──────── Dataset entries ────────

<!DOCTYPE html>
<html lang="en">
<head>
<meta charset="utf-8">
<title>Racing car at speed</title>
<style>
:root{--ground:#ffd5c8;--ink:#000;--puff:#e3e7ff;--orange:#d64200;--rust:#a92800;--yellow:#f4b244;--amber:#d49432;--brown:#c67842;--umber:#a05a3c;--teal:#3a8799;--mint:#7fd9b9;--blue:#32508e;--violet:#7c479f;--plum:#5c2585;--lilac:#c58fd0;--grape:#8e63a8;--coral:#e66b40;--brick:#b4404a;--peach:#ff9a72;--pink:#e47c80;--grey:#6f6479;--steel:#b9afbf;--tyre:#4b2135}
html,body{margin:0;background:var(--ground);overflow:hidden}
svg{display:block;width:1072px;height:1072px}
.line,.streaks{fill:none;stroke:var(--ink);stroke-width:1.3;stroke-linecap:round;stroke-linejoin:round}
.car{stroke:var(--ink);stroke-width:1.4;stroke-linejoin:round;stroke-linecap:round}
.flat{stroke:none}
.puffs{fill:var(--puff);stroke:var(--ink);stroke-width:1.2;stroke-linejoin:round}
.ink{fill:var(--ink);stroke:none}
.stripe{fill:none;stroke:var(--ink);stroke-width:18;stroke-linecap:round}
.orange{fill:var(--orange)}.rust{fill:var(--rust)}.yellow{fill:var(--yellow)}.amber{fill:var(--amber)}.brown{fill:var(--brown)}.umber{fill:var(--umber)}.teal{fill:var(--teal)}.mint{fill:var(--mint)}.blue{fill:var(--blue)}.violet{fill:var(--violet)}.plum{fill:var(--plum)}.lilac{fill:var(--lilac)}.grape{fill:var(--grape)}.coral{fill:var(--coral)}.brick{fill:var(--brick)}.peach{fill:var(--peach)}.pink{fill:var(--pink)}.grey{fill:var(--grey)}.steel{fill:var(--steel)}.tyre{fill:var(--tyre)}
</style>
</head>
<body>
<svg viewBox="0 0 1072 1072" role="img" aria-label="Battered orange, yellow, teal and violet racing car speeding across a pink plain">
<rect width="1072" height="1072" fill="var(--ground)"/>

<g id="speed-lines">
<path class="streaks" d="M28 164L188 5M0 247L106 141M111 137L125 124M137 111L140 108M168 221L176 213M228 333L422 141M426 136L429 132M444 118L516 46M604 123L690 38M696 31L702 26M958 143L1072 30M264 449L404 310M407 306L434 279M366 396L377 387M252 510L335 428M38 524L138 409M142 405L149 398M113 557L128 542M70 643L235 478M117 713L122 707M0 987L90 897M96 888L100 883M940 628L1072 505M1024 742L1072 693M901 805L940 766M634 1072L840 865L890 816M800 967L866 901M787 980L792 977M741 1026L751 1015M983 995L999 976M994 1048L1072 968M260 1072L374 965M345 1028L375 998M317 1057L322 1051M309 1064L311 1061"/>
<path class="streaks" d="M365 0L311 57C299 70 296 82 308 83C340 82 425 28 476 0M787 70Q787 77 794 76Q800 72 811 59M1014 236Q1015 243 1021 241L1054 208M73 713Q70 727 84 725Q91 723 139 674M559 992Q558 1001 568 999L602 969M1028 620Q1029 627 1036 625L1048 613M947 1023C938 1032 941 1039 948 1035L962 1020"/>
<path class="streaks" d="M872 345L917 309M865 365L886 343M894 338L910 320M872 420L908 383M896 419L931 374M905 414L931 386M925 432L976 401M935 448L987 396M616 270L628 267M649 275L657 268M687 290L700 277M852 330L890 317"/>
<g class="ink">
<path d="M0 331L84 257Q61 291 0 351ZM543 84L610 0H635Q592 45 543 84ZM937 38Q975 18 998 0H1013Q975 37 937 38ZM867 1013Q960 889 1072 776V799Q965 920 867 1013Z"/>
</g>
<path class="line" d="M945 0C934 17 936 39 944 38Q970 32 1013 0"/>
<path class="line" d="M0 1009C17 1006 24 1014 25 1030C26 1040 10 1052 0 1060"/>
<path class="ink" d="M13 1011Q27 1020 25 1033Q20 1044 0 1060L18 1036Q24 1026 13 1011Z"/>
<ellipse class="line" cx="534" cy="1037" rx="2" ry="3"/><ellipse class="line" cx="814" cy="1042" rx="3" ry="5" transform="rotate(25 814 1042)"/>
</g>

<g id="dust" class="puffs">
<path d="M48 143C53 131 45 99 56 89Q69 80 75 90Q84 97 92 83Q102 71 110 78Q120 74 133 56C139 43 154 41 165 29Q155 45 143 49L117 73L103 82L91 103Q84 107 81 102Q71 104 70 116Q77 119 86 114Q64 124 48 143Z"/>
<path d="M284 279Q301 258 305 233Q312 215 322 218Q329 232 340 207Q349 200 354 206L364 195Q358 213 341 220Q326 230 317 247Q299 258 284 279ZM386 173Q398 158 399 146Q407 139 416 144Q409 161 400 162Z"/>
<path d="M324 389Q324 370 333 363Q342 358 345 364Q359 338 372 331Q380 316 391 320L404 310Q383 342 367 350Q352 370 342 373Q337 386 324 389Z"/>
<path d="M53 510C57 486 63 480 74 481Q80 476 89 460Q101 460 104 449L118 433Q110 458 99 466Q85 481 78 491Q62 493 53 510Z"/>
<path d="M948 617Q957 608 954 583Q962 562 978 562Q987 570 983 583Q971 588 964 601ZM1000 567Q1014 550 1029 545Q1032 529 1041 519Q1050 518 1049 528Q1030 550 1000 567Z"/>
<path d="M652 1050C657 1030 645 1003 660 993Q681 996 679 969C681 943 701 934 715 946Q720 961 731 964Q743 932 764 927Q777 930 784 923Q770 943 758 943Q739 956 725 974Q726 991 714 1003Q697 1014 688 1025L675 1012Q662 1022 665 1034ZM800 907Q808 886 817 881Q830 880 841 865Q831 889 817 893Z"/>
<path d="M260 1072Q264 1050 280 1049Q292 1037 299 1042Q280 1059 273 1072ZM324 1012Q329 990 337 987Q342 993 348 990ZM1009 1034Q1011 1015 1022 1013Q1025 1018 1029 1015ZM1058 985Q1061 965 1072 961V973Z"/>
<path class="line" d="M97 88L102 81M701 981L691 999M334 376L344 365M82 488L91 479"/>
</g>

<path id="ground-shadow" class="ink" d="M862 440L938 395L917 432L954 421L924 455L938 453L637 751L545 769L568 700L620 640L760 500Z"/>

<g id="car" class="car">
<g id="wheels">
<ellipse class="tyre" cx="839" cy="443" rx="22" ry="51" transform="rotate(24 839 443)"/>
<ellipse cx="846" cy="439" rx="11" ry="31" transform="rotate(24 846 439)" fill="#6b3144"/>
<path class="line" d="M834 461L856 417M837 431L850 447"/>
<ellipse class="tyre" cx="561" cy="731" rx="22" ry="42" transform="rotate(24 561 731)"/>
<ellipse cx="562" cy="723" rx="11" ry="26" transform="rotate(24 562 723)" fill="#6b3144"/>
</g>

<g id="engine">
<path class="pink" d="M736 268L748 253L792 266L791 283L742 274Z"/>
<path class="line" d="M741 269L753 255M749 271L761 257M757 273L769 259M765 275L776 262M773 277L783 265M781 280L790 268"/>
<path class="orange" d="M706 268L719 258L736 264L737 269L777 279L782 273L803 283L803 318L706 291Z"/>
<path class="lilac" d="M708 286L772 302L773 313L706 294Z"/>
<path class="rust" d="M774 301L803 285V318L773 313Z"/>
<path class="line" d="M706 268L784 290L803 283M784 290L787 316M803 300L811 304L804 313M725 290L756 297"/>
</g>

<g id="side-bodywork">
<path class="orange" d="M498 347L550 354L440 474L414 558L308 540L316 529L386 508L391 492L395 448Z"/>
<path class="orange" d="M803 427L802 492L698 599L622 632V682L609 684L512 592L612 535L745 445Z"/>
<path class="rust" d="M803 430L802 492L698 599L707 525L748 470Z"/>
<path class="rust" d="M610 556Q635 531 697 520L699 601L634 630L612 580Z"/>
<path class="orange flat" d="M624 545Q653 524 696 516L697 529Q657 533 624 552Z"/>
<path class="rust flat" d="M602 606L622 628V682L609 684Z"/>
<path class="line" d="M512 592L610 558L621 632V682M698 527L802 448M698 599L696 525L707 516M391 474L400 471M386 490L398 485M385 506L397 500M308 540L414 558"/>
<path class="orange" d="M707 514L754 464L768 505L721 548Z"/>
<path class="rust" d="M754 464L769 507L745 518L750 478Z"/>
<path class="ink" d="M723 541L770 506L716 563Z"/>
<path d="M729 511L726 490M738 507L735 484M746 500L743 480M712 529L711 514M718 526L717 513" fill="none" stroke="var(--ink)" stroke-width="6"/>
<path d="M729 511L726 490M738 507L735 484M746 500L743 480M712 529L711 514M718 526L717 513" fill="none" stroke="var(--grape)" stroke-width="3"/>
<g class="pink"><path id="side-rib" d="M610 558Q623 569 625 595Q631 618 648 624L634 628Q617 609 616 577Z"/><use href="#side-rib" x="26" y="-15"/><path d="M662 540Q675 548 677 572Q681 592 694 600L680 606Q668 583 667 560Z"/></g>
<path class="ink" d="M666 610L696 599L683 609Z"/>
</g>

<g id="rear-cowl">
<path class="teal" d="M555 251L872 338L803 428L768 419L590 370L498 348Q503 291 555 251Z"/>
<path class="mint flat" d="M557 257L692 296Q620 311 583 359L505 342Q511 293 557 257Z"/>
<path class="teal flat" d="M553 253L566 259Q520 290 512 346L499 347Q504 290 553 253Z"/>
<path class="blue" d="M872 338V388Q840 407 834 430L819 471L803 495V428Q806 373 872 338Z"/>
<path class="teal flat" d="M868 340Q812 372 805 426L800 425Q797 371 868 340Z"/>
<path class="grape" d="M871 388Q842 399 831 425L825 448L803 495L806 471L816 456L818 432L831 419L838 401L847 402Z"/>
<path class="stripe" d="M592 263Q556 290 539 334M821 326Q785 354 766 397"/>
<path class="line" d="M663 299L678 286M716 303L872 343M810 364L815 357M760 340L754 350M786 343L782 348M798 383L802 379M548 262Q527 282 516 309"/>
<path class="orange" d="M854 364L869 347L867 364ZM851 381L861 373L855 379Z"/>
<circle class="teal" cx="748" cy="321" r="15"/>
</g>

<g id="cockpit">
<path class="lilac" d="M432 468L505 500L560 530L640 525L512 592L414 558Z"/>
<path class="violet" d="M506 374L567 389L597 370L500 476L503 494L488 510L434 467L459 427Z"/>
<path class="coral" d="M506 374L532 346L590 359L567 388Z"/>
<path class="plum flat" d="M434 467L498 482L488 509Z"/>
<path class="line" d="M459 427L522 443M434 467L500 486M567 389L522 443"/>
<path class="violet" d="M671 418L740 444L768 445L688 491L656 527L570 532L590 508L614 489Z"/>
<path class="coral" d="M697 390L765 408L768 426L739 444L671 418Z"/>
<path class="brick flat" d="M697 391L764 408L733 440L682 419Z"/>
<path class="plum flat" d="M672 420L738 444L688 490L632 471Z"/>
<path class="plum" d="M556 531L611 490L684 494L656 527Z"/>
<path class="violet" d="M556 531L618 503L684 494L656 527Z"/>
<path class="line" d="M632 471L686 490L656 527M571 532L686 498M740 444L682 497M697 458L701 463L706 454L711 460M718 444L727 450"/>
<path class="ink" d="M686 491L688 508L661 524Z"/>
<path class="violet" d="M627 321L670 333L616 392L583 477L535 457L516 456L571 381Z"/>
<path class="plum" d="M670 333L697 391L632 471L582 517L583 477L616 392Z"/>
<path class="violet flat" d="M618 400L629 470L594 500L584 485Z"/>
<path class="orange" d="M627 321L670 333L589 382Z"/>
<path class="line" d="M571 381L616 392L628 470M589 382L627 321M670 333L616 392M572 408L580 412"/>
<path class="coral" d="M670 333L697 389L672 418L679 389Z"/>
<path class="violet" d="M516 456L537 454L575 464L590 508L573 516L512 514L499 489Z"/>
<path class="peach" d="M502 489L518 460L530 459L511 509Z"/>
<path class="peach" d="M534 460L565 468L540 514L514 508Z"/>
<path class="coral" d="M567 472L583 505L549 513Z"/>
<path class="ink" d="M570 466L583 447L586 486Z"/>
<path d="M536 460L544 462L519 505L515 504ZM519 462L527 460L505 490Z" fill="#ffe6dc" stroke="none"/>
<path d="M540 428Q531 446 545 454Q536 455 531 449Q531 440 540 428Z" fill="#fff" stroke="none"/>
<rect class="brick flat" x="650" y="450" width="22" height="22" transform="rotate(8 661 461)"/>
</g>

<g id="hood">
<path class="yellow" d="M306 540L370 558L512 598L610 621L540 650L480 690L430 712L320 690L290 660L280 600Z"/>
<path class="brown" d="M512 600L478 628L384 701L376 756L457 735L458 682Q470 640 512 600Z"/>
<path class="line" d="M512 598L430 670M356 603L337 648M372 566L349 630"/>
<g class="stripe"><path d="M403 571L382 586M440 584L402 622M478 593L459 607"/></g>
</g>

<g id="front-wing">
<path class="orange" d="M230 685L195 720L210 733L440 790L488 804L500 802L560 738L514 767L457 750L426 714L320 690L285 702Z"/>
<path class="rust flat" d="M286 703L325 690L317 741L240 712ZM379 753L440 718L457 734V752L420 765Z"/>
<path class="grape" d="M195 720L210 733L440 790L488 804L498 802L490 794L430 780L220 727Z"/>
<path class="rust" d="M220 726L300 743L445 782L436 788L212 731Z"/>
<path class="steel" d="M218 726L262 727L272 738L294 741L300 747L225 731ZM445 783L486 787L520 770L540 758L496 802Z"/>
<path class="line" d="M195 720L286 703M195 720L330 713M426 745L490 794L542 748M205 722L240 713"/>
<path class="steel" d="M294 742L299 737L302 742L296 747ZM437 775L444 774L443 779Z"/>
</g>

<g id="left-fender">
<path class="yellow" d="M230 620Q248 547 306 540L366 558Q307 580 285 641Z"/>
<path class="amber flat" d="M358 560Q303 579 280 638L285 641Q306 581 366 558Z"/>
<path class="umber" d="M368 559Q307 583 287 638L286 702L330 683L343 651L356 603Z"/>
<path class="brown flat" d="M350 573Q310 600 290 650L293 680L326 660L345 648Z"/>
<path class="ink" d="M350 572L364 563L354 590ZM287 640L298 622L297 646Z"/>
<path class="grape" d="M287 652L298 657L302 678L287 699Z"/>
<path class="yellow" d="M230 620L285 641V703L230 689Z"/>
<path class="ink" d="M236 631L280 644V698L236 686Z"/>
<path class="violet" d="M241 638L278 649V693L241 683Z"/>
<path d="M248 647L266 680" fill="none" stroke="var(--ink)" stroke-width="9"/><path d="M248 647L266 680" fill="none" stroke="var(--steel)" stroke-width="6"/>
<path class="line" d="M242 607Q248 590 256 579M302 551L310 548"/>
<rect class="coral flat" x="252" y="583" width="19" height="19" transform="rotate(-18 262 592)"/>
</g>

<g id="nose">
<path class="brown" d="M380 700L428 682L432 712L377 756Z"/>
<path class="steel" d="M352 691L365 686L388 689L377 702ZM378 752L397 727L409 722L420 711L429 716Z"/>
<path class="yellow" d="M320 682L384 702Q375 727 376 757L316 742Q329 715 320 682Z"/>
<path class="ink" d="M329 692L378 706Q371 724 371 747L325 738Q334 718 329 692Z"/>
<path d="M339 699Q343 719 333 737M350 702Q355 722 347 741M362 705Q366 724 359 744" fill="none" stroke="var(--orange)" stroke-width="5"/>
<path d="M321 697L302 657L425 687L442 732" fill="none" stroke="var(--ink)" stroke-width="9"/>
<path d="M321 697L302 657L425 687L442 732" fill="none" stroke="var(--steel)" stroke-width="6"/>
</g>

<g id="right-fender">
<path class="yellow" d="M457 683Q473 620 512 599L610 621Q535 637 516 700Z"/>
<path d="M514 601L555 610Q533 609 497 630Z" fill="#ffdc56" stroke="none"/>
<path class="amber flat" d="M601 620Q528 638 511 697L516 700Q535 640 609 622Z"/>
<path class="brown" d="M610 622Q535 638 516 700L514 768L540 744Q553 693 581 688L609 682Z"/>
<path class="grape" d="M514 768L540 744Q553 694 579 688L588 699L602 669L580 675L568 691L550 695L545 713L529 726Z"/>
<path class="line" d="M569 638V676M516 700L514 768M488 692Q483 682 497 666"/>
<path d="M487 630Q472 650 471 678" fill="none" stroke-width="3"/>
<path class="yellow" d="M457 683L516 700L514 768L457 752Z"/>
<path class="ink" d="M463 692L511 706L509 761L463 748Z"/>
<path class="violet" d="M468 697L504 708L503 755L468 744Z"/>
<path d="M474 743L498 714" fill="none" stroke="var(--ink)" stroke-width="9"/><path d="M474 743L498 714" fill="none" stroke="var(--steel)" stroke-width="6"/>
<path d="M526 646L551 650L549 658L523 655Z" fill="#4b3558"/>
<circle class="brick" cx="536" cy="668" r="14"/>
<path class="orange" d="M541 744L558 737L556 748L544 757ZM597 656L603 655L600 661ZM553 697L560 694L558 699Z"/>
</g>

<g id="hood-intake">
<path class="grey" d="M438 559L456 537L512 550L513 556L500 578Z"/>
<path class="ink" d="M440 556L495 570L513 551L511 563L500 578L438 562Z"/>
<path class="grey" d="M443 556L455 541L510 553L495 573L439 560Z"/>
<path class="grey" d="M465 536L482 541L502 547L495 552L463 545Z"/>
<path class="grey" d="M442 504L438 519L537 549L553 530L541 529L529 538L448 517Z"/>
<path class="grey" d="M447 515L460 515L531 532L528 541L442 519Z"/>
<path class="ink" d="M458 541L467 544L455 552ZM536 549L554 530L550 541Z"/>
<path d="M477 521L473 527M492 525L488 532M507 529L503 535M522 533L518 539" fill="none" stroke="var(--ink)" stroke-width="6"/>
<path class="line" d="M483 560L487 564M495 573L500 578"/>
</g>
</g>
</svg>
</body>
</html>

────────

Look through the listing above and count the lines where the string "plum" appears. Report the number only.

**Solution for this problem:** 6